Data records Start Marker

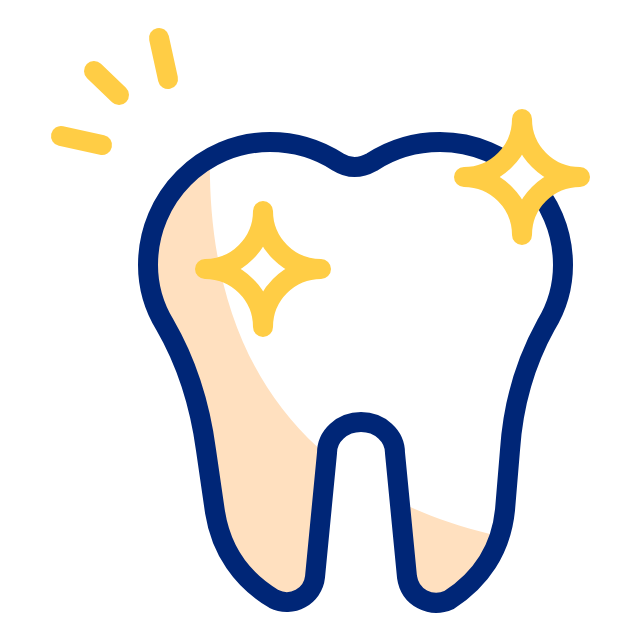
<!DOCTYPE html>
<html lang="en">
<head>
<meta charset="utf-8">
<title>Sparkling tooth icon</title>
<style>
:root { --navy: #002677; --gold: #ffcd45; --peach: #ffe0bf; --white: #fff; }
html, body { margin: 0; background: var(--white); overflow: hidden; }
svg { display: block; width: 640px; height: 640px; }
.enamel { fill: var(--white); }
.shade { fill: var(--peach); }
.outline { fill: none; stroke: var(--navy); stroke-width: 20; stroke-linejoin: round; }
.sparkle { fill: var(--white); stroke: var(--gold); stroke-width: 20; stroke-linejoin: round; }
.rays { stroke: var(--gold); stroke-width: 20; stroke-linecap: round; }
</style>
</head>
<body>
<svg viewBox="0 0 640 640" role="img" aria-label="Clean tooth with sparkles">
  <defs>
    <path id="tooth" d="M338 162C318 149 294 142 270 142C203 142 148 197 148 265C148 287 154 307 165 325C187 363 200 405 206 450L215 512C221 550 242 580 274 599C292 608 313 596 315 577L327 453A34 31 0 0 1 395 453L407 577C410 598 431 608 449 600C480 580 501 550 505 510L510 450C513 405 525 363 546 325C557 307 563 287 563 265C563 197 508 142 440 142C416 142 392 149 372 162Q354 172 338 162Z"/>
    <path id="sparkle" d="M0-58C0-26 26 0 58 0C26 0 0 26 0 58C0 26-26 0-58 0C-26 0 0-26 0-58Z"/>
    <clipPath id="tooth-clip"><use href="#tooth"/></clipPath>
  </defs>
  <g class="rays">
    <line x1="159" y1="38" x2="168" y2="79"/>
    <line x1="94" y1="71" x2="119" y2="95"/>
    <line x1="61" y1="136" x2="102" y2="145"/>
  </g>
  <use class="enamel" href="#tooth"/>
  <path class="shade" clip-path="url(#tooth-clip)" d="M210 150C206 320 270 480 490 534L520 640H100V150Z"/>
  <use class="outline" href="#tooth"/>
  <use class="sparkle" href="#sparkle" x="522" y="177"/>
  <use class="sparkle" href="#sparkle" x="263" y="269"/>
</svg>
</body>
</html>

Data records End Marker

Your instructions — Check the lines above and copy each one that includes "gold".

Solution to the exercise —
:root { --navy: #002677; --gold: #ffcd45; --peach: #ffe0bf; --white: #fff; }
.sparkle { fill: var(--white); stroke: var(--gold); stroke-width: 20; stroke-linejoin: round; }
.rays { stroke: var(--gold); stroke-width: 20; stroke-linecap: round; }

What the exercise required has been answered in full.